Ahojte—"Hello" in Slovak—from my cozy flat in the Old Town neighborhood of Bratislava, Slovakia! When most Americans hear about countries like Slovakia, many immediately think of Eastern Europe in terms of proximity. And while there is partial truth to that, Slovakia and its capital of Bratislava are closer to Central Europe than they are to Eastern Europe. But as my wife, ޲nna, and I have learned in the short six months we've been here, Slovakia is a beautifully and historically rich country that is close to so many wonderful places in Europe. We have been blessed to live here and learn so much about the culture, and a little something about ourselves as well.

The ELCA has had a long-standing relationship with the Lutheran Church in Slovakia (known as the Evangelical Church of the Augsburg Confession or ECAC). That relationship has taken on many different forms throughout its history, but for many years it has found a way to provide an internship experience each year for one lucky M.Div. student from an ELCA seminary.

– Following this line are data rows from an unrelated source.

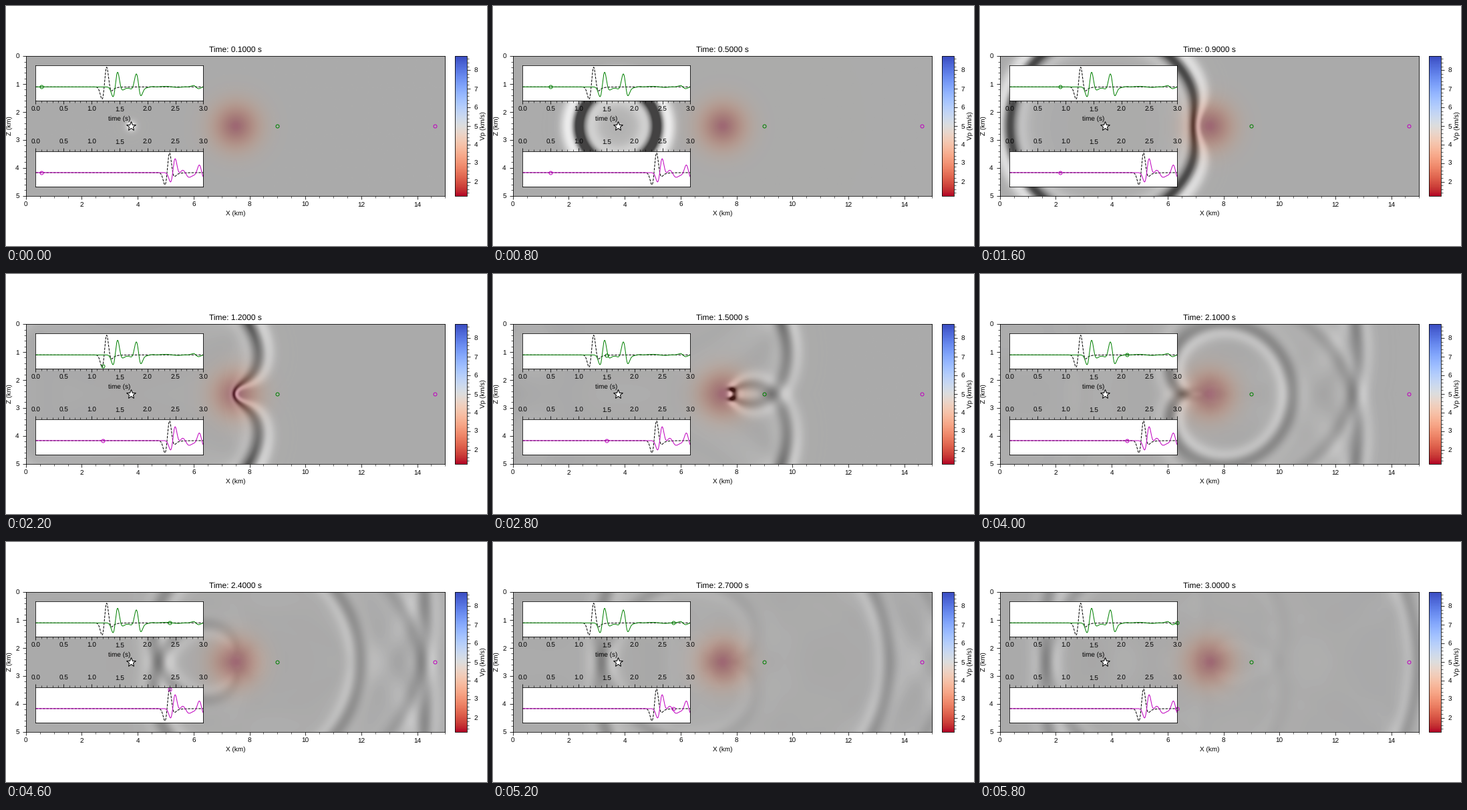
These frames come from a looping animation (720x360 px, 6000 ms). A matplotlib script:

```python
import matplotlib.pyplot as plt
import numpy as np
from matplotlib.animation import FuncAnimation

W, H = 720, 360
LX, LZ, T = 15.0, 5.0, 3.0
DX, DT, PAD = 0.025, 0.0025, 60
C0, FREQ, DELAY = 5.0, 5.0, 0.2
SIGMA = 0.6
FRAMES = 30
STEPS = round(T / DT)
EVERY = STEPS // FRAMES
SRC, REC1, REC2 = 3.75, 9.0, 14.625
MID = LZ / 2

plt.rcParams.update({
    "font.family": "Liberation Sans", "font.size": 10, "axes.titlesize": 12,
    "text.hinting": "none",
    "xtick.major.size": 5, "ytick.major.size": 5,
    "xtick.minor.size": 3, "ytick.minor.size": 3,
    "xtick.major.pad": 4, "ytick.major.pad": 5,
    "xtick.minor.visible": True, "ytick.minor.visible": True,
})


def ricker(t):
    a = (np.pi * FREQ * (t - DELAY)) ** 2
    return (1 - 2 * a) * np.exp(-a)


def direct(t, r):
    """Line-source response at distance r in the uniform medium."""
    step = 3 / 700
    th = (np.arange(700) + 0.5) * step
    s = ricker(t[:, None] - r / C0 * np.cosh(th))
    return s.sum(axis=1) * step / (2 * np.pi)


def velocity(x, z):
    r2 = (x - LX / 2) ** 2 + (z - MID) ** 2
    return C0 - 0.75 * C0 * np.exp(-r2 / (2 * SIGMA ** 2))


def node(x, z=MID):
    return round(z / DX) + PAD, round(x / DX) + PAD


def simulate():
    """Fourth-order acoustic solver with sponge borders."""
    nx, nz = round(LX / DX) + 1, round(LZ / DX) + 1
    x = np.arange(-PAD, nx + PAD) * DX
    z = np.arange(-PAD, nz + PAD)[:, None] * DX
    c = velocity(x, z)
    width = PAD * DX
    ox = np.maximum(np.maximum(-x, x - LX), 0) / width
    oz = np.maximum(np.maximum(-z, z - LZ), 0) / width
    g = 40 * DT / 2 * (ox ** 2 + oz ** 2)
    f32 = np.float32
    k = (c * DT / DX) ** 2
    keep, back = (2 / (1 + g)).astype(f32), (-(1 - g) / (1 + g)).astype(f32)
    gain = (k / (1 + g)).astype(f32)[2:-2, 2:-2]
    src, recs = node(SRC), [node(REC1), node(REC2)]
    push = float(k[src])

    prev, p = np.zeros(c.shape, f32), np.zeros(c.shape, f32)
    traces = np.zeros((2, STEPS + 1))
    shots = []
    for n in range(STEPS):
        near = p[1:-3, 2:-2] + p[3:-1, 2:-2]
        near += p[2:-2, 1:-3]
        near += p[2:-2, 3:-1]
        far = p[:-4, 2:-2] + p[4:, 2:-2]
        far += p[2:-2, :-4]
        far += p[2:-2, 4:]
        near *= 4 / 3
        far *= 1 / 12
        near -= far
        near -= 5 * p[2:-2, 2:-2]
        near *= gain
        prev *= back
        prev += keep * p
        prev[2:-2, 2:-2] += near
        prev[src] += push * float(ricker(n * DT))
        prev, p = p, prev
        traces[:, n + 1] = [p[r] for r in recs]
        if (n + 1) % EVERY == 0:
            shots.append(p[PAD:-PAD, PAD:-PAD].copy())
    return c[PAD:-PAD, PAD:-PAD], shots, traces


def box(x, y, w, h):
    return [x / W, y / H, w / W, h / H]


def ring(ax, x, y, color):
    return ax.plot([x], [y], "o", ms=5, mfc="none", mec=color, mew=1,
                   clip_on=False)[0]


def inset(y, ref, trace, color):
    ax = fig.add_axes(box(44.4, y, 251, 52.7))
    ax.plot(times, ref, "k--", lw=1)
    ax.plot(times, trace, color=color, lw=1)
    lo, hi = ref.min(), ref.max()
    m = 0.05 * (hi - lo)
    ax.set(xlim=(0, T), ylim=(lo - m, hi + m), xticks=np.arange(0, 3.1, 0.5))
    ax.yaxis.set_visible(False)
    return ax, ring(ax, 0, 0, color)


times = np.arange(STEPS + 1) * DT
vel, shots, traces = simulate()
refs = [direct(times, r - SRC) for r in (REC1, REC2)]
peak = direct(times, 3.0).max()

fig = plt.figure(figsize=(W / 72, H / 72), dpi=72, facecolor="white")
ax = fig.add_axes(box(29.8, 75.4, 627.6, 209.4))
look = dict(extent=(0, LX, LZ, 0), aspect="auto", interpolation="bilinear")
vel_im = ax.imshow(vel, cmap="coolwarm_r", vmin=1.25, vmax=8.75, **look)
wave = ax.imshow(shots[0], cmap="Greys", vmin=-peak, vmax=peak, alpha=0.7, **look)
ax.plot([SRC], [MID], "*", ms=15, mfc="white", mec="black", mew=1)
ring(ax, REC1, MID, "g")
ring(ax, REC2, MID, "m")
ax.set(xlim=(0, LX), ylim=(LZ, 0), xlabel="X (km)", ylabel="Z (km)",
       xticks=range(0, 15, 2), yticks=range(6))
title = ax.set_title("")

cax = fig.add_axes(box(672.4, 75.4, 18, 209.4))
bar = fig.colorbar(vel_im, cax=cax, label="Vp (km/s)", ticks=range(2, 9))
bar.minorticks_on()

top, dot1 = inset(217.9, refs[0], traces[0], "g")
top.set_xlabel("time (s)")
low, dot2 = inset(89.3, refs[1], traces[1], "m")
low.xaxis.tick_top()


def update(i):
    n = (i + 1) * EVERY
    t = n * DT
    wave.set_data(shots[i])
    title.set_text(f"Time: {t:.4f} s")
    for dot, ref in zip((dot1, dot2), refs):
        dot.set_data([t], [ref[n]])
    return wave, title, dot1, dot2


anim = FuncAnimation(fig, update, frames=FRAMES, interval=200, repeat=True,
                     repeat_delay=0, blit=False)
plt.show()
```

The internship is unique not only because it is in a beautiful city in a beautiful country with faithful people, but because its responsibilities are two-fold. Part of the internship is devoted to pastoral duties at the Bratislava International Church and the other half to teaching Christian religion to students at the Evanjelickच Lৢceum bilingual school. The Bratislava International Church is made up of ex-patriots from many different countries including, but not limited to: Norway, Denmark, Germany, Hungary, Israel, Iran, New Zealand, Ghana, Nigeria and, of course, the United States.

Even though the country is overwhelmingly Roman Catholic in its religious affiliation, the minority of Protestants—and Lutherans specifically—make their presence known. Our congregation uses a sanctuary referred to as the Malৢ Kostol (small church) that belongs to the ECAC. The church campus is located in the heart of Bratislava's Starच Mesto (old town) and proudly flies Reformation Rose flags outside of its offices and church buildings. This is considered a bold statement in light of the Protestant church history in Slovakia. Of course, in the era of communism, identifying with Christianity or any religion led only to persecution. In the centuries before that, ruling monarchs—being Roman Catholic—tolerated Protestant churches only if they did not have ornate buildings with steeples or were located on major streets. Simply said, Protestant churches could not look like churches from the outside, and the effects of those mandates have lasted to this day.

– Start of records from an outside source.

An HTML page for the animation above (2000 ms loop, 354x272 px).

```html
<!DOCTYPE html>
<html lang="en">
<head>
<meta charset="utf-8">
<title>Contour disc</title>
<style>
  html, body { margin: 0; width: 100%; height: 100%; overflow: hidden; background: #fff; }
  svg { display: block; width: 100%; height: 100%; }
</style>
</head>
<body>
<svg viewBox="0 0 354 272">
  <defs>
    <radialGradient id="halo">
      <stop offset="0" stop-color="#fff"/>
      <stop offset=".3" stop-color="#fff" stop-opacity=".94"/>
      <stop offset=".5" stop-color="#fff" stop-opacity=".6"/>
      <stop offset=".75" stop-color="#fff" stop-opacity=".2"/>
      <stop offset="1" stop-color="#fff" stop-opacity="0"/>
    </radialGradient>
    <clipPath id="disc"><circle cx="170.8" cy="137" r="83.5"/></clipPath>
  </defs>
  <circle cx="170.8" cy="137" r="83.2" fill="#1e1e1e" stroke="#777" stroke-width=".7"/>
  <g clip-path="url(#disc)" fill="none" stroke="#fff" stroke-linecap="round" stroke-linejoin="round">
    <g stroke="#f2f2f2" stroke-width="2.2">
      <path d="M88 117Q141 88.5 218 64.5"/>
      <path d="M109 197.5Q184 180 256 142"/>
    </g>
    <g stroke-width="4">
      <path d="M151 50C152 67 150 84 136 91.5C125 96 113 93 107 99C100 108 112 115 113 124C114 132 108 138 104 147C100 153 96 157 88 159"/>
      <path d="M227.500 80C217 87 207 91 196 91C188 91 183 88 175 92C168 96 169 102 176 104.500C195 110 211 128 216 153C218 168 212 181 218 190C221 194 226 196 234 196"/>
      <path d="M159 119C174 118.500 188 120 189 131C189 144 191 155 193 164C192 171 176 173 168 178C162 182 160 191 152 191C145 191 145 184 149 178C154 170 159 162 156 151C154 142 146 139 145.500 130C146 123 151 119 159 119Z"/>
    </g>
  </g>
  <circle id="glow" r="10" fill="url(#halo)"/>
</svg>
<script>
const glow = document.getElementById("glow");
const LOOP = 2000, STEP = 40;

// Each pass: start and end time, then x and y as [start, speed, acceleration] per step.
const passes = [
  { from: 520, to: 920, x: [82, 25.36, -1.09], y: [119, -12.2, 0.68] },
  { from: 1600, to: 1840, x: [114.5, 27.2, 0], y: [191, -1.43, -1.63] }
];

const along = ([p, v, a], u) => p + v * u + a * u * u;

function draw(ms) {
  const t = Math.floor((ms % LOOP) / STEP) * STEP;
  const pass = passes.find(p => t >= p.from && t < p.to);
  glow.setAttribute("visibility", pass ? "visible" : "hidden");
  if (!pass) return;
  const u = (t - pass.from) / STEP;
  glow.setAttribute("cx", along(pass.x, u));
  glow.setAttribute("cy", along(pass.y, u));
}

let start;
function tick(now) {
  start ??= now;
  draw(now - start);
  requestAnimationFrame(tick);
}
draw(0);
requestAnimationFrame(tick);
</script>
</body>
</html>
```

Before I was asked to write this article, I often reflected on how Luther Seminary was connected to Slovakia through my own experience here. Other than missing the community at Luther Seminary every day, I began to realize how deeply connected these communities are despite being a world apart. It definitely takes time to become accustomed to living in another country with a new language, but there is a lot about being immersed in the religious life of its people that has reminded me of my time at Luther Seminary. They are highly devoted to religious education and fellowship, and they sacrifice nothing to make sure their students receive the best education. This strong devotion to a religious education has resonated with my experience at Luther Seminary, which I have appreciated experiencing in Slovakia as well.

So, when you finally take that trip to Europe you've had on your bucket list, consider coming to Slovakia. Even though you can fit three countries the size of Slovakia into the state of Minnesota, there is plenty of beauty and history to experience here. As my wife describes it, this country truly is a diamond in the rough and a treasure for anyone to find.

This article was originally featured in the Concord, Luther Seminary's student-run publication. Learn more about the Concord on its Facebook page